A fish finder’s power is measured in watts (W). A high-wattage unit creates sharper readings in deep water than a low-wattage unit. Units with higher wattage respond faster, too.
A general rule of thumb says you can receive about 200 feet of reading depth for 100W of power with a 100-kHz frequency.
If you double the frequency, you’ll receive about half of the reading depth for that same 100 watts. And with half the frequency, you can expect to roughly double the reading depth at 100W.
Different fish finders use different power sources.
Some run on rechargeable or alkaline batteries.
Some can plug into a cigarette lighter on the boat’s dashboard.
Some connect directly to a trolling motor battery with alligator clips.
Some wire directly into the boat’s electrical system.
Make sure you can meet whatever power needs a particular fish finder has before you buy it. For example, if you don’t own a trolling motor, you probably wouldn’t want to buy a fish finder that requires one.
A transducer sends and receives sonar waves. The transducer included with the fish finder device determines the cone angle. (Think of the cone angle as the direction and width of the signal the transducer sends.) A narrow cone angle could be 10 degrees, but some have cone angles as wide as 60 degrees. A 20-degree cone angle is standard for many fish finders.
As you use a wider cone angle, you may lose some sensitivity in deeper water. Some fish finders allow you to swap out multiple cones.
Commonly, a fixed transducer will mount to the edge of your boat. Some pricier models work through the hull of the boat.
With a portable fish finder – the kind you might in connection with a smartphone app – the transducer is placed directly in the water. The transducer may have a float on it to prevent it from sinking.
Others portable units attach to your fish line.
Fish finders offer three types of sonar.
This sonar focuses strongly downward, making it work better in deep water than shallow water. In deep water, it can generate sharp images.
Both downscan and broadband (see below) are available together in some fish finders. This is an excellent option, and fortunately, the price of these combination units is decreasing.
Also called sidescan, broadband sonar works at an angle to the boat, allowing you to see undisturbed water. It doesn’t work as well in deep water as downscan does.
The newest type of broadband sonar is called CHIRP, which uses a type of pulse that yields extremely accurate results. Pairing a CHIRP broadband sonar with a high-resolution display is a strong combination.
You can expect to pay anywhere from $50 to $500+ for a fish finder.
A simple portable fish finder will cost less. However, if you’re looking for a mountable fish finder with a strong signal quality aimed at professional fishermen, you can expect to pay several hundred dollars or more.
Extra and hidden costs with fish finders are minimal. However, you may need to pay for professional installation if you’re uncomfortable drilling holes in the boat yourself. And you may incur costs along the way for battery replacement. Some fish finders need a waterproof cover, too, depending on where they’re mounted.

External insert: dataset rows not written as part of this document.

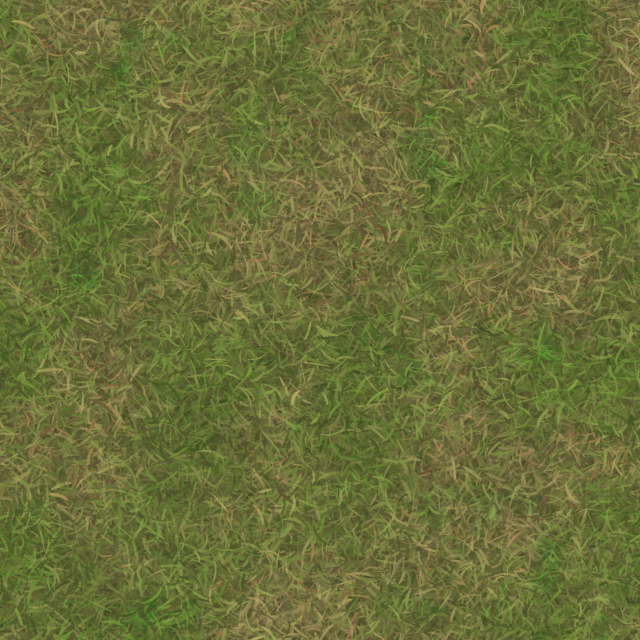
Give the GLSL for this texture, as a WebGL 2 fragment shader.

```glsl
#version 300 es
precision highp float;
// Short, half-dry meadow turf: overlapping soft blades in green, olive and straw.

uniform vec2 u_resolution;
out vec4 fragColor;

const int LAYERS = 16;
const vec3 SOIL = vec3(0.37, 0.36, 0.19);
const vec3 GREEN = vec3(0.36, 0.47, 0.18);
const vec3 STRAW = vec3(0.57, 0.515, 0.33);
const vec3 RUST = vec3(0.57, 0.41, 0.27);
const vec3 LUSH = vec3(0.27, 0.49, 0.16);

vec3 hash3(vec3 p) {
    p = fract(p * vec3(0.1031, 0.1030, 0.0973));
    p += dot(p, p.yxz + 33.33);
    return fract((p.xxy + p.yxx) * p.zyx);
}

float valueNoise(vec2 p, float seed) {
    vec2 cell = floor(p);
    vec2 f = fract(p);
    f = f * f * (3.0 - 2.0 * f);
    float a = hash3(vec3(cell, seed)).x;
    float b = hash3(vec3(cell + vec2(1.0, 0.0), seed)).x;
    float c = hash3(vec3(cell + vec2(0.0, 1.0), seed)).x;
    float d = hash3(vec3(cell + 1.0, seed)).x;
    return mix(mix(a, b, f.x), mix(c, d, f.x), f.y);
}

float fbm(vec2 p, float seed) {
    float sum = 0.0;
    float weight = 0.5;
    for (int i = 0; i < 4; i++) {
        sum += weight * valueNoise(p, seed + float(i));
        p = p * 2.03 + 7.3;
        weight *= 0.5;
    }
    return sum / 0.9375;
}

// Coverage of a tapered, bent blade centred at the origin.
float bladeMask(vec2 p, float angle, float halfLength, float halfWidth, float bend, float blur) {
    float c = cos(angle);
    float s = sin(angle);
    vec2 q = vec2(c * p.x + s * p.y, c * p.y - s * p.x);
    float t = q.x / halfLength;
    float centreLine = bend * halfLength * (t * t - 0.3);
    float taper = max(1.0 - t * t, 0.0);
    float edge = abs(q.y - centreLine) - halfWidth * sqrt(taper);
    return (1.0 - smoothstep(-blur, blur, edge)) * smoothstep(0.0, 0.35, taper);
}

// Blade pigment from local dryness, lushness and per-blade random values.
vec3 bladeColor(float dryness, float lushness, vec3 rnd) {
    float dry = clamp(dryness + (rnd.x - 0.5) * 0.85, 0.0, 1.0);
    vec3 color = mix(GREEN, STRAW, dry);
    color = mix(color, RUST, 0.75 * step(0.93, rnd.z) * smoothstep(0.3, 0.6, dryness));
    color = mix(color, LUSH, lushness * (0.35 + 0.5 * rnd.z));
    return color * mix(0.64, 1.32, rnd.y);
}

// Paints one jittered layer of blades over the given colour.
vec3 paintLayer(vec3 under, vec2 uv, float layer, float dryness, float lushness, float pixel) {
    float density = 36.0 + 14.0 * fract(layer * 0.618);
    vec2 p = uv * density + hash3(vec3(layer, 5.0, 9.0)).xy * 40.0;
    vec2 home = floor(p);
    float depth = mix(0.84, 1.03, layer / float(LAYERS - 1));
    for (int j = -1; j <= 1; j++) {
        for (int i = -1; i <= 1; i++) {
            vec2 cell = home + vec2(i, j);
            vec3 place = hash3(vec3(cell, layer + 11.0));
            vec3 shape = hash3(vec3(cell, layer + 47.0));
            vec3 tint = hash3(vec3(cell, layer + 83.0));
            vec2 offset = (p - cell - place.xy) / density;
            float angle = 1.1 + (place.z - 0.5) * 3.1416;
            float halfLength = mix(0.4, 0.92, shape.x) / density;
            float halfWidth = mix(0.0011, 0.0028, shape.y * shape.y);
            float blur = max(pixel * 0.7, 0.0013);
            float mask = bladeMask(offset, angle, halfLength, halfWidth, (shape.z - 0.5) * 0.7, blur);
            vec3 color = bladeColor(dryness, lushness, tint) * depth;
            under = mix(under, color, mask * mix(0.45, 0.85, tint.z));
        }
    }
    return under;
}

void main() {
    float side = min(u_resolution.x, u_resolution.y);
    vec2 uv = gl_FragCoord.xy / side;
    float pixel = 1.0 / side;

    // Broad dry and green patches, with small vivid clumps.
    float patches = fbm(uv * 7.0, 3.0);
    float dryness = clamp(0.5 + (patches - 0.5) * 1.5, 0.05, 0.95);
    float clumps = fbm(uv * 11.0 + 4.7, 21.0);
    float lushness = smoothstep(0.62, 0.8, clumps) * (1.0 - 0.6 * dryness);

    // Mottled ground, then blades from the lowest to the topmost.
    vec3 color = SOIL * (0.75 + 0.5 * fbm(uv * 90.0, 35.0));
    for (int layer = 0; layer < LAYERS; layer++) {
        color = paintLayer(color, uv, float(layer), dryness, lushness, pixel);
    }

    // Gentle uneven light.
    color *= 0.93 + 0.14 * fbm(uv * 16.0, 51.0);
    fragColor = vec4(color, 1.0);
}
```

Before going on a long fishing trip, you’ll want to have some practice using a new fish finder. Take it to a nearby lake and test it for an hour, learning how the screen looks. If you are using an arch display, this is especially important, as it takes some practice to learn how to interpret the data properly.
For better results in shallow water, consider a dual-beam transducer to cover more area.
A thicker line on the display showing the bottom of the lake represents hard, non-porous lake bed material. You may be able to figure out which fish will be in the area with this information.
The fish finder displays the scene from right to left as you’re moving across the water. Recent results are on the right.
Remember that if you buy a fish finder that interprets data for you (for example, it displays fish shapes on the screen), it could make some errors. These units sometimes read plants as a school of fish and vice versa.